Assuring Health Coverage for Rural
People through Health Reform
Prepared by the
RUPRI Health Panel
Andrew F. Coburn, Ph.D.
A. Clinton MacKinney, M.D., M.S.
Timothy D. McBride, Ph.D.
Keith J. Mueller, Ph.D.
Rebecca T. Slifkin, Ph.D.
Erika Ziller, M.S., Guest Author
October 30, 2009
Rural residents of the United States have a higher uninsured rate than their urban counterparts,
and therefore have the most to gain from efforts to reform the U.S. health care system.
Currently, the challenges that rural people face in obtaining health insurance are partly due to the
structure of the rural economy: 64 percent of adults working in rural areas that are not adjacent to
urban centers are employed in jobs where health insurance is provided, compared to 71 percent
of their urban counterparts (adults working in urban areas). Self-employed workers in rural areas
not adjacent to urban areas are more likely to be uninsured (40% vs. 32%). Rural workers also pay
higher costs than do urban workers for similar health insurance plans. Seven in 10 firms in non-
urban areas (69.2 percent) are more likely to offer plans that include deductibles, compared to
42.9 percent of firms in urban areas.
Effects of Reform:
Health reform proposals that include (i) a subsidy for individual purchase, (ii) availability of
insurance plans to individuals and small groups through exchanges, and (iii) expansion of Medicaid
would significantly improve coverage of rural populations.
The total number of uninsured people in rural (nonmetropolitan) areas would decrease to
1.9 million from the current 8.1 million – leaving only 4.2 percent of rural Americans
without insurance, less than the 5.9 percent projected in urban areas.
Rural residents would be more likely than urban residents to take advantage of subsidies or

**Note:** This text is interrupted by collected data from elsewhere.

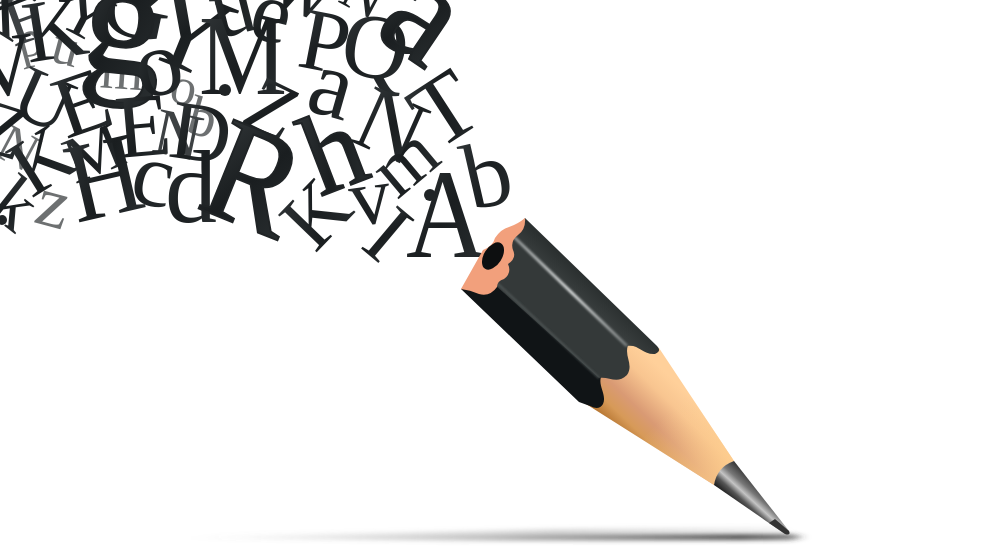
<!DOCTYPE html>
<html lang="en">
<head>
<meta charset="utf-8">
<title>Pencil dissolving into letters</title>
<style>
:root{--paper:#fff;--ink:#202426;--ink-soft:#3d4143;--ink-pale:#6d7071;--wood-cut:#f2a07c;--barrel-dark:#101416;--barrel-mid:#343939;--barrel-light:#3b4040}
html,body{margin:0;height:100%;overflow:hidden;background:var(--paper)}
svg{display:block;width:984px;height:554px}
.letters{font-family:"Liberation Serif","Noto Serif",serif;text-anchor:middle;fill:url(#inkFade)}
.letters .soft{fill:var(--ink-soft)}
.letters .pale{fill:var(--ink-pale)}
.heavy{stroke:var(--ink);stroke-width:2}
.dots{fill:var(--ink)}
</style>
</head>
<body>
<svg viewBox="0 0 984 554" role="img" aria-label="A short black pencil whose cut end breaks up into a cloud of letters">
<defs>
<linearGradient id="inkFade" x1="0" y1="0" x2="1" y2="1"><stop offset="0" stop-color="#353a3c"/><stop offset=".5" stop-color="#1a1e20"/><stop offset="1" stop-color="#2b3032"/></linearGradient>
<linearGradient id="wood" gradientUnits="userSpaceOnUse" x1="692" y1="398" x2="640" y2="452"><stop offset="0" stop-color="#ffd09a"/><stop offset=".25" stop-color="#f8c590"/><stop offset=".6" stop-color="#d99a74"/><stop offset=".82" stop-color="#d79a58"/><stop offset="1" stop-color="#b87834"/></linearGradient>
<linearGradient id="woodTip" gradientUnits="userSpaceOnUse" x1="630" y1="370" x2="728" y2="474"><stop offset=".4" stop-color="#ffcf8c" stop-opacity="0"/><stop offset="1" stop-color="#ffcf8c" stop-opacity=".75"/></linearGradient>
<linearGradient id="lead" gradientUnits="userSpaceOnUse" x1="754" y1="479" x2="733" y2="502"><stop offset="0" stop-color="#333"/><stop offset=".35" stop-color="#777"/><stop offset=".55" stop-color="#c4c4c4"/><stop offset=".75" stop-color="#555"/><stop offset="1" stop-color="#1c1c1c"/></linearGradient>
<linearGradient id="shine" gradientUnits="userSpaceOnUse" x1="514" y1="236" x2="628" y2="348"><stop offset="0" stop-color="#8d9292"/><stop offset=".5" stop-color="#d4d7d7"/><stop offset="1" stop-color="#757a7a"/></linearGradient>
<linearGradient id="topFace" gradientUnits="userSpaceOnUse" x1="592" y1="284" x2="570" y2="308"><stop offset="0" stop-color="#2b3030"/><stop offset="1" stop-color="#424747"/></linearGradient>
<linearGradient id="groundFade" x1="0" x2="1"><stop offset="0" stop-color="#777" stop-opacity="0"/><stop offset=".5" stop-color="#666" stop-opacity=".4"/><stop offset=".9" stop-color="#333" stop-opacity=".85"/><stop offset="1" stop-color="#333" stop-opacity=".6"/></linearGradient>
<linearGradient id="hazeFade" x1="0" x2="1"><stop offset="0" stop-color="#999" stop-opacity="0"/><stop offset=".6" stop-color="#999" stop-opacity=".4"/><stop offset="1" stop-color="#999" stop-opacity=".1"/></linearGradient>
<filter id="softEdge" x="-5%" y="-200%" width="110%" height="500%"><feGaussianBlur stdDeviation="5 2"/></filter>
<filter id="glint" x="-10%" y="-10%" width="120%" height="120%"><feGaussianBlur stdDeviation="1"/></filter>
</defs>

<rect width="984" height="554" fill="var(--paper)"/>

<g id="ground-shadow" filter="url(#softEdge)">
<polygon points="190,536 560,529 780,527 795,537" fill="url(#hazeFade)"/>
<polygon points="170,538 500,535 790,534 804,537 790,540 500,541" fill="url(#groundFade)"/>
</g>

<g id="letter-cloud" class="letters">
<g id="far-letters">
<text class="pale" transform="translate(30 44) rotate(-15)" y=".23em" font-size="52">p</text>
<text class="pale" transform="translate(65 52) rotate(15)" y=".23em" font-size="54">u</text>
<text class="pale" transform="translate(122 76) rotate(4)" y=".23em" font-size="56">m</text>
<text class="pale" transform="translate(183 92) rotate(12)" y=".23em" font-size="52">o</text>
<text class="pale" transform="translate(203 117) rotate(16)" y=".34em" font-size="56">b</text>
<text class="pale" transform="translate(52 210) rotate(15)" y=".23em" font-size="72">z</text>
<text class="pale" transform="translate(18 148) rotate(28)" y=".33em" font-size="54">N</text>
<text class="soft" transform="translate(178 135) rotate(12)" y=".33em" font-size="66">N</text>
<text class="soft" transform="translate(24 18) rotate(-20)" y=".33em" font-size="72">F</text>
</g>
<g id="near-letters">
<text transform="translate(4 8) rotate(32)" y=".33em" font-size="74">X</text>
<text transform="translate(4 66) rotate(-8)" y=".33em" font-size="88">V</text>
<text transform="translate(3 130) rotate(18)" y=".33em" font-size="76">Z</text>
<text transform="translate(55 29) rotate(-9)" y=".33em" font-size="88">K</text>
<text transform="translate(86 14) rotate(28)" y=".33em" font-size="70">Y</text>
<text transform="translate(44 100) rotate(24)" y=".33em" font-size="78">U</text>
<text transform="translate(82 103) rotate(-19)" y=".33em" font-size="88">E</text>
<text transform="translate(42 160) rotate(-32)" y=".33em" font-size="82">K</text>
<text transform="translate(94 153) rotate(-22)" y=".33em" font-size="66">M</text>
<text transform="translate(16 203) rotate(38)" y=".34em" font-size="74">k</text>
<text transform="translate(137 5) rotate(12)" y=".33em" font-size="98">G</text>
<text class="heavy" transform="translate(121 53) rotate(6)" y=".12em" font-size="164">g</text>
<text transform="translate(160 73) rotate(-12)" y=".23em" font-size="94">o</text>
<text transform="translate(189 31) rotate(22)" y=".33em" font-size="116">Y</text>
<text transform="translate(234 14) rotate(-14)" y=".23em" font-size="88">u</text>
<text transform="translate(270 21) rotate(14)" y=".23em" font-size="88">e</text>
<text transform="translate(302 -6) rotate(22)" y=".23em" font-size="84">w</text>
<text transform="translate(243 56)" y=".33em" font-size="114" textLength="88" lengthAdjust="spacingAndGlyphs">M</text>
<text transform="translate(143 126) rotate(-5)" y=".33em" font-size="90">E</text>
<text transform="translate(201 133) rotate(8)" y=".33em" font-size="84">D</text>
<text transform="translate(272 109) rotate(26)" y=".33em" font-size="80">Z</text>
<text transform="translate(325 42) rotate(11)" y=".33em" font-size="88">P</text>
<text transform="translate(330 94) rotate(16)" y=".23em" font-size="96">a</text>
<text transform="translate(375 50) rotate(10)" y=".3em" font-size="92">Q</text>
<text transform="translate(364 -6) rotate(28)" y=".33em" font-size="58">N</text>
<text class="heavy" transform="translate(418 24) rotate(34)" y=".23em" font-size="148">a</text>
<text transform="translate(391 126) rotate(24)" y=".33em" font-size="92">N</text>
<text transform="translate(444 109) rotate(-33)" y=".33em" font-size="96">T</text>
<text transform="translate(409 167) rotate(-40)" y=".23em" font-size="78">m</text>
<text class="heavy" transform="translate(333 150) rotate(-21)" y=".34em" font-size="114">h</text>
<text transform="translate(104 178) rotate(-13)" y=".33em" font-size="114" textLength="74" lengthAdjust="spacingAndGlyphs">H</text>
<text transform="translate(152 184) rotate(12)" y=".23em" font-size="92">c</text>
<text transform="translate(191 187)" y=".34em" font-size="104">d</text>
<text class="heavy" transform="translate(254 179) rotate(22)" y=".33em" font-size="146" textLength="90" lengthAdjust="spacingAndGlyphs">R</text>
<text transform="translate(316 214) rotate(-46)" y=".33em" font-size="82">K</text>
<text transform="translate(371 205) rotate(-8)" y=".23em" font-size="82">v</text>
<text transform="translate(388 234) rotate(40)" y=".33em" font-size="86">I</text>
<text transform="translate(487 174) rotate(-13)" y=".34em" font-size="94">b</text>
<text transform="translate(446 215)" y=".33em" font-size="128" textLength="80" lengthAdjust="spacingAndGlyphs">A</text>
</g>
</g>
<g class="dots">
<circle cx="225" cy="90" r="6"/>
<circle cx="430" cy="195" r="6"/>
<circle cx="2" cy="220" r="5"/>
</g>

<g id="pencil">
<g id="sharpened-wood">
<path id="cone" d="M659 348L734 461Q718 467 714 485L586 404L600 376L628 344Z" fill="url(#wood)"/>
<path d="M659 348L734 461Q718 467 714 485L586 404L600 376L628 344Z" fill="url(#woodTip)"/>
</g>
<path id="lead-point" d="M734 461L789 531Q791 536 785 534L714 485Q717 467 734 461Z" fill="url(#lead)"/>
<path d="M775 519L789 531Q791 536 785 534L769 523Z" fill="#333"/>
<g id="barrel">
<path fill="var(--barrel-dark)" d="M461 289L497 276L601 377C598 386 607 395 603 404Q599 411 590 406L579 402Z"/>
<path fill="var(--barrel-mid)" d="M494 284L515 234L628 345C624 357 634 364 627 375C617 385 609 376 599 378Z"/>
<path fill="url(#topFace)" d="M513 237L525 218L657 346Q662 351 655 354C643 355 639 344 627 346Z"/>
<g fill="none" filter="url(#glint)">
<path d="M514 237L627 346" stroke="url(#shine)" stroke-width="3"/>
<path d="M497 283L599 378" stroke="#596060" stroke-width="1.5"/>
</g>
</g>
<g id="cut-end">
<path fill="var(--wood-cut)" d="M461 289L483 250Q493 246 495 238Q501 229 509 227Q518 224 525 218Q526 229 518 235Q510 241 513 250Q517 258 508 264Q512 273 504 279Q497 281 497 287Q490 297 479 294Q470 290 461 289Z"/>
<ellipse cx="493" cy="256" rx="9" ry="15" transform="rotate(32 493 256)" fill="#0d0f10"/>
</g>
</g>
</svg>
</body>
</html>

tax credits (30.6 percent of those obtaining coverage, as compared to 25.4 percent in
urban areas) and Medicaid expansions (28 percent